• _Work instructions_
What lines in the records below mention "button"? List them all.

(Records from a dataset)

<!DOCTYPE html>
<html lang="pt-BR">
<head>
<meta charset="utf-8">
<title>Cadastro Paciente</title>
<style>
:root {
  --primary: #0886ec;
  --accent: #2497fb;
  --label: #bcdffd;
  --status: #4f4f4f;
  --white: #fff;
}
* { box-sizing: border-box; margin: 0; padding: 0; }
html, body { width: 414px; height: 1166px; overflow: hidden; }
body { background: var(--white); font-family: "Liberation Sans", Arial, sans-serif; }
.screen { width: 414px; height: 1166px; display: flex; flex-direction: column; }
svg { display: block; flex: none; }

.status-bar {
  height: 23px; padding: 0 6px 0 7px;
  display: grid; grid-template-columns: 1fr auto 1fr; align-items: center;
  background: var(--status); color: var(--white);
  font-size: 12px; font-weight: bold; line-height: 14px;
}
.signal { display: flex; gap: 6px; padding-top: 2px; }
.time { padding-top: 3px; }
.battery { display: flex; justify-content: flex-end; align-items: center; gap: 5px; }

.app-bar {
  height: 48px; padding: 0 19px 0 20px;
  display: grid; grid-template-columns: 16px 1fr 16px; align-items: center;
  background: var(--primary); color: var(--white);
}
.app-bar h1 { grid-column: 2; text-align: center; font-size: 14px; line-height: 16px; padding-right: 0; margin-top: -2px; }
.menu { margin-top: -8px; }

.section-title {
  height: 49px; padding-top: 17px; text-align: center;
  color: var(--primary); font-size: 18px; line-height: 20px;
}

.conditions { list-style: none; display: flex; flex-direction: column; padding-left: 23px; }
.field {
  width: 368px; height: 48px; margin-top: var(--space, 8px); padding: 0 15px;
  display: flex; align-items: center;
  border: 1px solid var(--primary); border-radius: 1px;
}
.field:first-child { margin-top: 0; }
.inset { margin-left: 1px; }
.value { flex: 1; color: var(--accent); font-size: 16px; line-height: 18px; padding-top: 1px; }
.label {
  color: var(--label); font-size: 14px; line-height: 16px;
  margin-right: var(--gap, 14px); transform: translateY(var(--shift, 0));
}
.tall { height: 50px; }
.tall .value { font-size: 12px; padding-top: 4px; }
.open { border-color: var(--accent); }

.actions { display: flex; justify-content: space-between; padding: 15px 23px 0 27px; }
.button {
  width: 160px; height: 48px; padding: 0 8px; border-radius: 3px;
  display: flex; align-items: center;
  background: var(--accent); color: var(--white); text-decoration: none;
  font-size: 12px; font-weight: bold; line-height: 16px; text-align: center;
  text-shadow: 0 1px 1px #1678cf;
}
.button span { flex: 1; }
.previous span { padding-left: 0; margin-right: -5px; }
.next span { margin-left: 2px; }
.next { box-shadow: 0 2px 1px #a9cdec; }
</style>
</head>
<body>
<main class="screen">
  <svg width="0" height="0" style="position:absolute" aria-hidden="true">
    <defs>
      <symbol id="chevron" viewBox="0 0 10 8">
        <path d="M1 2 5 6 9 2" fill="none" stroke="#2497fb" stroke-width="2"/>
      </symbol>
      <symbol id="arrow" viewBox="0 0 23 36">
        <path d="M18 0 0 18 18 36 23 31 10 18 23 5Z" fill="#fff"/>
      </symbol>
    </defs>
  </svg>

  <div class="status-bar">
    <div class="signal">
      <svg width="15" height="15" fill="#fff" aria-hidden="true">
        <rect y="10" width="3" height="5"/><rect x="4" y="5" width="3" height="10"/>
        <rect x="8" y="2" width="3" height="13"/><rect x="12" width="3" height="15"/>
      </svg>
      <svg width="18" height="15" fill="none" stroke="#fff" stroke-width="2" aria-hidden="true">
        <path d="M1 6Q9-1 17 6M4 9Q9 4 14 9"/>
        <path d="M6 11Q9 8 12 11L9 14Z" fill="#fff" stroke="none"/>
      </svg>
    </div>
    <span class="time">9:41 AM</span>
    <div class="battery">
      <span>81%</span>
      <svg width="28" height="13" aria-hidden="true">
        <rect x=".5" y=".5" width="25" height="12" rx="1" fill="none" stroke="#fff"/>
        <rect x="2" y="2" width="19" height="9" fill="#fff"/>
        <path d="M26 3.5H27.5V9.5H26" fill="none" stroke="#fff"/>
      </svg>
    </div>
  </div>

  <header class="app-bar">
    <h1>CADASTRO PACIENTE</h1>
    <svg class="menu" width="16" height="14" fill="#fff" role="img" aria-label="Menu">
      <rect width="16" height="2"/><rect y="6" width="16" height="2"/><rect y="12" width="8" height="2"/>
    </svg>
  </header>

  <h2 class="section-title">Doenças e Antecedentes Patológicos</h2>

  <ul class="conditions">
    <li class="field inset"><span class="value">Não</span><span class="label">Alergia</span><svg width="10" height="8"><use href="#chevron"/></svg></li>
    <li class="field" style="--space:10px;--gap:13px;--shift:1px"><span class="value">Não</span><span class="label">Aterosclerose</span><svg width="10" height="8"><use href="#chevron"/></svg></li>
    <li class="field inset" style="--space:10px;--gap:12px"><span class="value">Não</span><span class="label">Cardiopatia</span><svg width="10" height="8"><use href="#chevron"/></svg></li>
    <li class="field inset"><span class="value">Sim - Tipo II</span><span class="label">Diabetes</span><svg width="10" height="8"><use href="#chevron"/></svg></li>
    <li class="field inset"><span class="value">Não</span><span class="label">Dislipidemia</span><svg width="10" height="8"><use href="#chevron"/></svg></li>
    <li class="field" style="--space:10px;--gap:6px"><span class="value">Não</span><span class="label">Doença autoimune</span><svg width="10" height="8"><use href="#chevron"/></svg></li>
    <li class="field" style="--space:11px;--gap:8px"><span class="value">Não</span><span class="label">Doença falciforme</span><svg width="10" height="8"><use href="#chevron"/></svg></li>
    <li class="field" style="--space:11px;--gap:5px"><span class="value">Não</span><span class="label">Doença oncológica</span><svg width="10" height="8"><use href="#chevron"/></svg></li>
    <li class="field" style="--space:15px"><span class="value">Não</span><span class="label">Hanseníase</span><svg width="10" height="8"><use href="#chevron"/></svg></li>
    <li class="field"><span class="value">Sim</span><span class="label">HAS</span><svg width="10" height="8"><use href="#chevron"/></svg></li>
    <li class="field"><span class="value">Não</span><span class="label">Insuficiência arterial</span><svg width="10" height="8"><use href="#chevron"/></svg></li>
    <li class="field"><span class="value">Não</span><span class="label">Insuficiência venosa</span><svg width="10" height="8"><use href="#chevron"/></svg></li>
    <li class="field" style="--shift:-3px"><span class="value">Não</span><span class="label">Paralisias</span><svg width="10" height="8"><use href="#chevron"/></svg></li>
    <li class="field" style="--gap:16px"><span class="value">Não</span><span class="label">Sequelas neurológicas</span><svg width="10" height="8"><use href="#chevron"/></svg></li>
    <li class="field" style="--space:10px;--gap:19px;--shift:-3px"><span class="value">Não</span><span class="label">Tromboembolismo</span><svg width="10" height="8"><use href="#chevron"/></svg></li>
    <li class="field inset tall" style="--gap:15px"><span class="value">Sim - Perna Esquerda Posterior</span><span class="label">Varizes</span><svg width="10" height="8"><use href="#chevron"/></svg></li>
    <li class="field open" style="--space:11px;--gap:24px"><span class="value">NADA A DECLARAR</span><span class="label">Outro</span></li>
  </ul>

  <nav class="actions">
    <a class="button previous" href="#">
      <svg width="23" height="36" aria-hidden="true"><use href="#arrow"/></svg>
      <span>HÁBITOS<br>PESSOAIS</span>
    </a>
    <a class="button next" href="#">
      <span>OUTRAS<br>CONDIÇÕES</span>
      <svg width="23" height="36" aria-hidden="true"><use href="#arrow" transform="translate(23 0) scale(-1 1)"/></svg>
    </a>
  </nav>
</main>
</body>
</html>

• _Completed exercise_
.button {
.button span { flex: 1; }
    <a class="button previous" href="#">
    <a class="button next" href="#">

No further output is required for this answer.